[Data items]
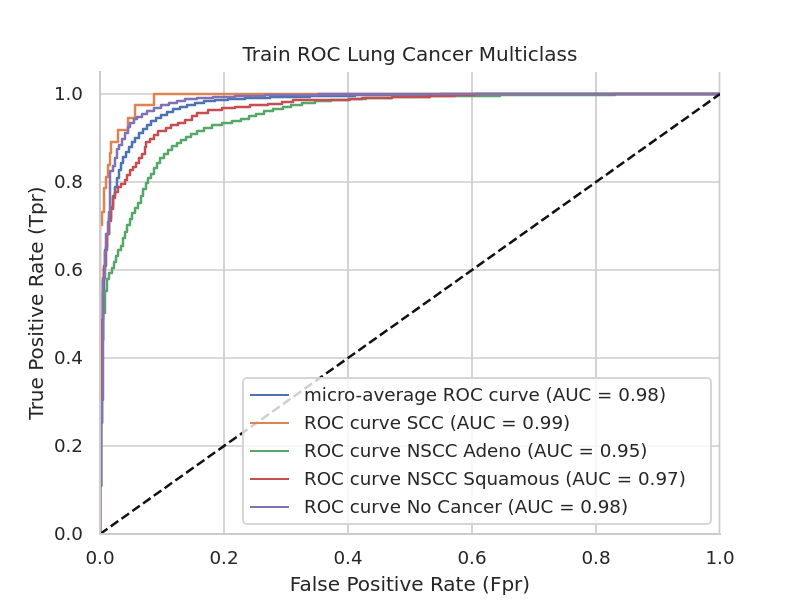
<!DOCTYPE html>
<html lang="en">
<head>
<meta charset="utf-8">
<title>Train ROC Lung Cancer Multiclass</title>
<style>
:root {
  --ink: #262626;
  --rule: #cccccc;
  --micro: #4c72b0;
  --scc: #dd8452;
  --adeno: #55a868;
  --squamous: #c44e52;
  --no-cancer: #8172b3;
}
* { box-sizing: border-box; margin: 0; padding: 0; }
html, body { width: 801px; height: 600px; overflow: hidden; background: #fff; }
.chart {
  position: relative; width: 801px; height: 600px;
  color: var(--ink); background: #fff;
  font: 18.3px/20px "DejaVu Sans", Verdana, sans-serif; white-space: nowrap;
}
.chart-title { position: absolute; left: 100px; top: 42px; width: 620px; text-align: center; font-size: 20px; line-height: 24px; font-weight: 400; }
.x-label { position: absolute; left: 100px; top: 572px; width: 620px; text-align: center; font-size: 20px; line-height: 24px; }
.y-label { position: absolute; left: 36px; top: 303px; font-size: 20px; line-height: 24px; transform: translate(-50%, -50%) rotate(-90deg); }
.ticks { position: absolute; display: flex; justify-content: space-between; list-style: none; }
.x-ticks { left: 80px; top: 548px; width: 660px; }
.x-ticks li { width: 40px; text-align: center; }
.y-ticks { left: 43px; top: 84px; width: 40px; height: 460px; flex-direction: column; text-align: right; }
.plot { position: absolute; inset: 0; }
.grid { stroke: var(--rule); stroke-width: 1.7; }
.axes { stroke: var(--rule); stroke-width: 2.1; stroke-linecap: square; }
.curves { fill: none; stroke-width: 2.5; stroke-linejoin: round; }
.chance { stroke: #111; stroke-width: 2.5; stroke-dasharray: 9.2 4; }
.micro { stroke: var(--micro); background: var(--micro); }
.scc { stroke: var(--scc); background: var(--scc); }
.adeno { stroke: var(--adeno); background: var(--adeno); }
.squamous { stroke: var(--squamous); background: var(--squamous); }
.no-cancer { stroke: var(--no-cancer); background: var(--no-cancer); }
.legend {
  position: absolute; left: 242px; top: 377px; width: 470px; height: 148px;
  padding: 2px 6px; display: grid; grid-auto-rows: 28px; list-style: none;
  background: rgba(255, 255, 255, .8); border: 2px solid rgba(204, 204, 204, .8); border-radius: 5px;
}
.legend li { display: flex; align-items: center; gap: 15px; }
.swatch { flex: none; width: 39px; height: 2.5px; }
</style>
</head>
<body>
<main class="chart">
  <h1 class="chart-title">Train ROC Lung Cancer Multiclass</h1>

  <svg class="plot" width="801" height="600" viewBox="0 0 801 600" role="img" aria-label="ROC curves for four classes and their micro-average">
    <defs><clipPath id="plot-area"><rect x="100" y="72" width="620" height="462"/></clipPath></defs>
    <g class="grid">
      <line x1="224" y1="72" x2="224" y2="534"/>
      <line x1="348" y1="72" x2="348" y2="534"/>
      <line x1="472" y1="72" x2="472" y2="534"/>
      <line x1="596" y1="72" x2="596" y2="534"/>
      <line x1="719.5" y1="72" x2="719.5" y2="534"/>
      <line x1="100" y1="94" x2="720" y2="94"/>
      <line x1="100" y1="182" x2="720" y2="182"/>
      <line x1="100" y1="270" x2="720" y2="270"/>
      <line x1="100" y1="358" x2="720" y2="358"/>
      <line x1="100" y1="446" x2="720" y2="446"/>
    </g>
    <g class="curves" clip-path="url(#plot-area)">
      <path class="micro" d="M100 534V486H101V423H102V340H103V292H104V268H105V250H107V234H109V218H111V207H113V196H115V187H117V178H119V170H121V163H123V157H126V152H129V147H132V142H135V138H139V133H143V129H147V125H151V121H156V118H161V115H167V112H173V109H180V107H187V105H195V103H204V101H215V100H228V99H245V98H270V97H310V96H355V95H440V94H720"/>
      <path class="scc" d="M100 534V225H102V212H104V188H106V177H108V165H110V153H111V142H118V130H128V118H135V105H154V94H720"/>
      <path class="adeno" d="M100 534V486H101V400H102V340H103V313H105V291H107V279H109V273H112V268H114V262H116V256H118V250H121V246H123V238H125V232H127V225H130V219H132V213H135V208H138V203H141V196H143V189H146V183H148V178H151V174H154V168H157V163H160V158H164V154H168V150H172V146H177V143H181V140H186V137H191V134H197V131H204V128H212V125H222V123H232V121H241V119H249V116H256V114H264V111H273V109H283V107H291V105H302V103H315V101H331V100H350V99H366V98H392V97H430V96H500V95H615V94H720"/>
      <path class="squamous" d="M100 534V486H101V400H102V320H103V280H104V266H106V247H107V234H109V221H111V209H113V198H115V192H118V187H121V184H125V180H127V175H130V170H133V167H136V163H139V158H142V154H145V147H146V142H150V139H154V135H158V131H166V128H171V125H178V123H185V120H192V116H197V113H208V110H222V108H235V107H250V105H268V104H282V102H293V100H349V99H362V98H392V97H430V96H455V95H475V94H720"/>
      <path class="no-cancer" d="M100 534V486H101V423H102V400H103V278H105V252H106V234H108V222H109V212H110V171H113V166H115V158H117V149H119V145H122V139H125V133H128V127H130V123H134V119H137V117H142V114H147V111H154V108H161V105H169V103H177V101H185V99H197V98H213V97H235V96H265V95H318V94H720"/>
      <line class="chance" x1="100" y1="534" x2="720" y2="94"/>
    </g>
    <g class="axes">
      <line x1="100" y1="72" x2="100" y2="534"/>
      <line x1="100" y1="534" x2="720" y2="534"/>
    </g>
  </svg>

  <ul class="ticks y-ticks">
    <li>1.0</li><li>0.8</li><li>0.6</li><li>0.4</li><li>0.2</li><li>0.0</li>
  </ul>
  <ul class="ticks x-ticks">
    <li>0.0</li><li>0.2</li><li>0.4</li><li>0.6</li><li>0.8</li><li>1.0</li>
  </ul>
  <p class="y-label">True Positive Rate (Tpr)</p>
  <p class="x-label">False Positive Rate (Fpr)</p>

  <ul class="legend">
    <li><span class="swatch micro"></span>micro-average ROC curve (AUC = 0.98)</li>
    <li><span class="swatch scc"></span>ROC curve SCC (AUC = 0.99)</li>
    <li><span class="swatch adeno"></span>ROC curve NSCC Adeno (AUC = 0.95)</li>
    <li><span class="swatch squamous"></span>ROC curve NSCC Squamous (AUC = 0.97)</li>
    <li><span class="swatch no-cancer"></span>ROC curve No Cancer (AUC = 0.98)</li>
  </ul>
</main>
</body>
</html>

▶ _Problem_
Lines that contain "background" are the result; find them in the entries above and copy each one.

▶ _Completed exercise_
html, body { width: 801px; height: 600px; overflow: hidden; background: #fff; }
  color: var(--ink); background: #fff;
.micro { stroke: var(--micro); background: var(--micro); }
.scc { stroke: var(--scc); background: var(--scc); }
.adeno { stroke: var(--adeno); background: var(--adeno); }
.squamous { stroke: var(--squamous); background: var(--squamous); }
.no-cancer { stroke: var(--no-cancer); background: var(--no-cancer); }
  background: rgba(255, 255, 255, .8); border: 2px solid rgba(204, 204, 204, .8); border-radius: 5px;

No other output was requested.